> **Directions**
Everything in the listing below should be repeated exactly, apart from the pictures.
* * * * *
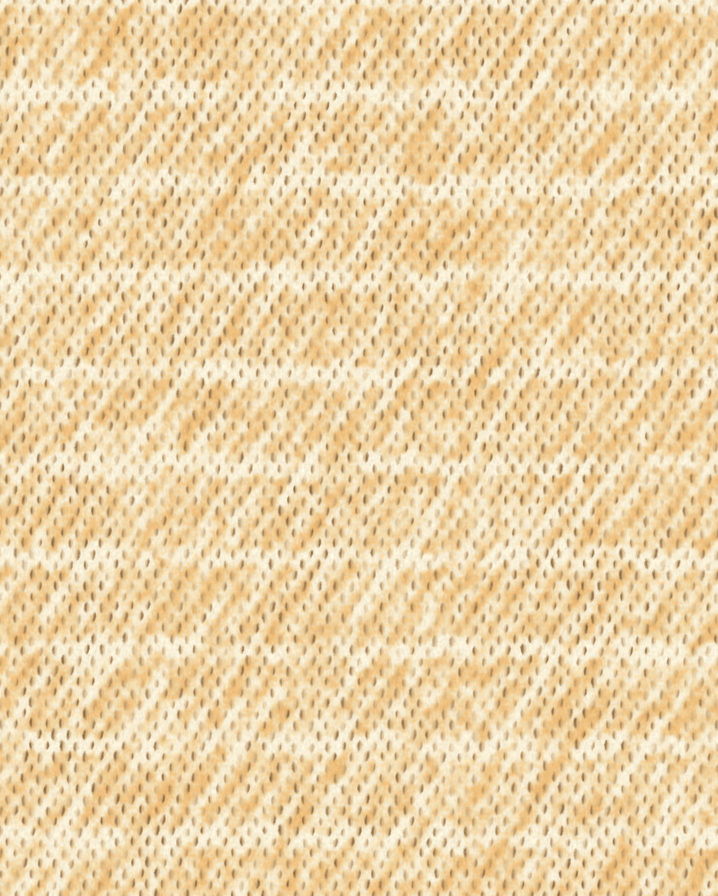
A Shadertoy shader for this texture:

```glsl
vec2 hash2(vec2 p) {
    vec2 q = vec2(dot(p, vec2(127.1, 311.7)), dot(p, vec2(269.5, 183.3)));
    return fract(sin(q) * 43758.55);
}

// Gradient noise, roughly -0.7 to 0.7
float gradientNoise(vec2 p) {
    vec2 i = floor(p), f = p - i;
    vec2 u = f * f * f * (f * (f * 6.0 - 15.0) + 10.0);
    float n[4];
    for (int k = 0; k < 4; k++) {
        vec2 corner = vec2(k & 1, k >> 1);
        n[k] = dot(hash2(i + corner) * 2.0 - 1.0, f - corner);
    }
    return mix(mix(n[0], n[1], u.x), mix(n[2], n[3], u.x), u.y);
}

float fbm(vec2 p) {
    float sum = 0.0, amp = 1.0;
    for (int k = 0; k < 3; k++) {
        sum += amp * gradientNoise(p);
        p = p * 2.03 + 17.3;
        amp *= 0.6;
    }
    return sum;
}

// Slanted dye strokes, broken by faint ragged seams
float dyeAmount(vec2 p) {
    float f = fract((p.y - 0.065) / 0.104 + 0.16 * fbm(p * vec2(24.0, 16.0)));
    float x = p.x - 0.68 * p.y + 0.012 * fbm(p * 20.0);
    float stroke = 0.5 + 0.5 * cos(6.2832 * 28.75 * x);
    float strength = 0.30 + 0.35 * gradientNoise(p * 13.0 + 5.0);
    float patches = gradientNoise(vec2(x * 24.0, p.y * 13.0));
    float tone = 0.46 + strength * (stroke - 0.5) + 0.42 * patches + 0.42 * fbm(p * 55.0);
    float seam = 1.0 - smoothstep(0.02, 0.17, min(f, 1.0 - f));
    return tone - seam * (0.33 + 0.5 * gradientNoise(p * 15.0 + 40.0));
}

void mainImage(out vec4 fragColor, in vec2 fragCoord) {
    vec2 p = fragCoord / iResolution.y;
    float pixel = 1.0 / iResolution.y;

    // Cloth and dye
    float grain = fbm(p * vec2(250.0, 210.0));
    float dye = smoothstep(0.0, 1.0, dyeAmount(p) + 0.32 * grain);
    vec3 cream = vec3(0.98, 0.95, 0.86);
    vec3 sand = vec3(0.96, 0.87, 0.69);
    vec3 orange = vec3(0.945, 0.76, 0.50);
    vec3 col = mix(cream, sand, smoothstep(0.05, 0.5, dye));
    col = mix(col, orange, smoothstep(0.42, 0.95, dye));

    // Staggered perforations on two interleaved lattices
    vec2 density = vec2(57.5, 42.0);
    float wear = 0.5 + 0.9 * gradientNoise(p * vec2(7.0, 5.0) + 9.0);
    for (int k = 0; k < 2; k++) {
        vec2 grid = p * density + 0.5 * float(k);
        grid += 0.18 * vec2(gradientNoise(p * 9.0), gradientNoise(p * 9.0 + 30.0));
        vec2 id = floor(grid) + 100.0 * float(k);
        vec2 rnd = hash2(id), rnd2 = hash2(id + 57.0);
        vec2 d = (fract(grid) - 0.5) / density - (rnd - 0.5) * 0.0025;
        d.x -= (rnd2.x * 0.3 - 0.08) * d.y;
        vec2 radius = vec2(0.0025, 0.0047) * (0.8 + 0.4 * rnd2.y);
        float r = length(d / radius) + 0.25 * grain;
        float soft = 0.3 + pixel / radius.x * 0.5;

        // Stained halo, pale hollow, dark rim on one side
        float halo = exp(-0.42 * r * r) * (0.12 + 0.55 * dye);
        col = mix(col, vec3(0.87, 0.66, 0.39), halo);
        float hole = 1.0 - smoothstep(1.0 - soft, 1.0 + soft, r);
        float depth = clamp(0.25 + 0.5 * wear + 0.8 * (rnd.y - 0.5), 0.08, 1.0);
        col = mix(col, vec3(0.82, 0.69, 0.50), hole * (0.25 + 0.45 * depth));
        float side = smoothstep(-0.3, 0.8, (rnd2.x < 0.6 ? -1.0 : 1.0) * d.x / radius.x + 0.25);
        col = mix(col, vec3(0.45, 0.31, 0.17), hole * side * depth * 0.75);
    }

    // Fine fibres
    col += vec3(0.045, 0.055, 0.065) * grain;
    col += 0.05 * gradientNoise(p * vec2(330.0, 170.0));
    fragColor = vec4(clamp(col, 0.0, 1.0), 1.0);
}
```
* * * * *
> **Response for this exercise**
A Shadertoy shader for this texture:

```glsl
vec2 hash2(vec2 p) {
    vec2 q = vec2(dot(p, vec2(127.1, 311.7)), dot(p, vec2(269.5, 183.3)));
    return fract(sin(q) * 43758.55);
}

// Gradient noise, roughly -0.7 to 0.7
float gradientNoise(vec2 p) {
    vec2 i = floor(p), f = p - i;
    vec2 u = f * f * f * (f * (f * 6.0 - 15.0) + 10.0);
    float n[4];
    for (int k = 0; k < 4; k++) {
        vec2 corner = vec2(k & 1, k >> 1);
        n[k] = dot(hash2(i + corner) * 2.0 - 1.0, f - corner);
    }
    return mix(mix(n[0], n[1], u.x), mix(n[2], n[3], u.x), u.y);
}

float fbm(vec2 p) {
    float sum = 0.0, amp = 1.0;
    for (int k = 0; k < 3; k++) {
        sum += amp * gradientNoise(p);
        p = p * 2.03 + 17.3;
        amp *= 0.6;
    }
    return sum;
}

// Slanted dye strokes, broken by faint ragged seams
float dyeAmount(vec2 p) {
    float f = fract((p.y - 0.065) / 0.104 + 0.16 * fbm(p * vec2(24.0, 16.0)));
    float x = p.x - 0.68 * p.y + 0.012 * fbm(p * 20.0);
    float stroke = 0.5 + 0.5 * cos(6.2832 * 28.75 * x);
    float strength = 0.30 + 0.35 * gradientNoise(p * 13.0 + 5.0);
    float patches = gradientNoise(vec2(x * 24.0, p.y * 13.0));
    float tone = 0.46 + strength * (stroke - 0.5) + 0.42 * patches + 0.42 * fbm(p * 55.0);
    float seam = 1.0 - smoothstep(0.02, 0.17, min(f, 1.0 - f));
    return tone - seam * (0.33 + 0.5 * gradientNoise(p * 15.0 + 40.0));
}

void mainImage(out vec4 fragColor, in vec2 fragCoord) {
    vec2 p = fragCoord / iResolution.y;
    float pixel = 1.0 / iResolution.y;

    // Cloth and dye
    float grain = fbm(p * vec2(250.0, 210.0));
    float dye = smoothstep(0.0, 1.0, dyeAmount(p) + 0.32 * grain);
    vec3 cream = vec3(0.98, 0.95, 0.86);
    vec3 sand = vec3(0.96, 0.87, 0.69);
    vec3 orange = vec3(0.945, 0.76, 0.50);
    vec3 col = mix(cream, sand, smoothstep(0.05, 0.5, dye));
    col = mix(col, orange, smoothstep(0.42, 0.95, dye));

    // Staggered perforations on two interleaved lattices
    vec2 density = vec2(57.5, 42.0);
    float wear = 0.5 + 0.9 * gradientNoise(p * vec2(7.0, 5.0) + 9.0);
    for (int k = 0; k < 2; k++) {
        vec2 grid = p * density + 0.5 * float(k);
        grid += 0.18 * vec2(gradientNoise(p * 9.0), gradientNoise(p * 9.0 + 30.0));
        vec2 id = floor(grid) + 100.0 * float(k);
        vec2 rnd = hash2(id), rnd2 = hash2(id + 57.0);
        vec2 d = (fract(grid) - 0.5) / density - (rnd - 0.5) * 0.0025;
        d.x -= (rnd2.x * 0.3 - 0.08) * d.y;
        vec2 radius = vec2(0.0025, 0.0047) * (0.8 + 0.4 * rnd2.y);
        float r = length(d / radius) + 0.25 * grain;
        float soft = 0.3 + pixel / radius.x * 0.5;

        // Stained halo, pale hollow, dark rim on one side
        float halo = exp(-0.42 * r * r) * (0.12 + 0.55 * dye);
        col = mix(col, vec3(0.87, 0.66, 0.39), halo);
        float hole = 1.0 - smoothstep(1.0 - soft, 1.0 + soft, r);
        float depth = clamp(0.25 + 0.5 * wear + 0.8 * (rnd.y - 0.5), 0.08, 1.0);
        col = mix(col, vec3(0.82, 0.69, 0.50), hole * (0.25 + 0.45 * depth));
        float side = smoothstep(-0.3, 0.8, (rnd2.x < 0.6 ? -1.0 : 1.0) * d.x / radius.x + 0.25);
        col = mix(col, vec3(0.45, 0.31, 0.17), hole * side * depth * 0.75);
    }

    // Fine fibres
    col += vec3(0.045, 0.055, 0.065) * grain;
    col += 0.05 * gradientNoise(p * vec2(330.0, 170.0));
    fragColor = vec4(clamp(col, 0.0, 1.0), 1.0);
}
```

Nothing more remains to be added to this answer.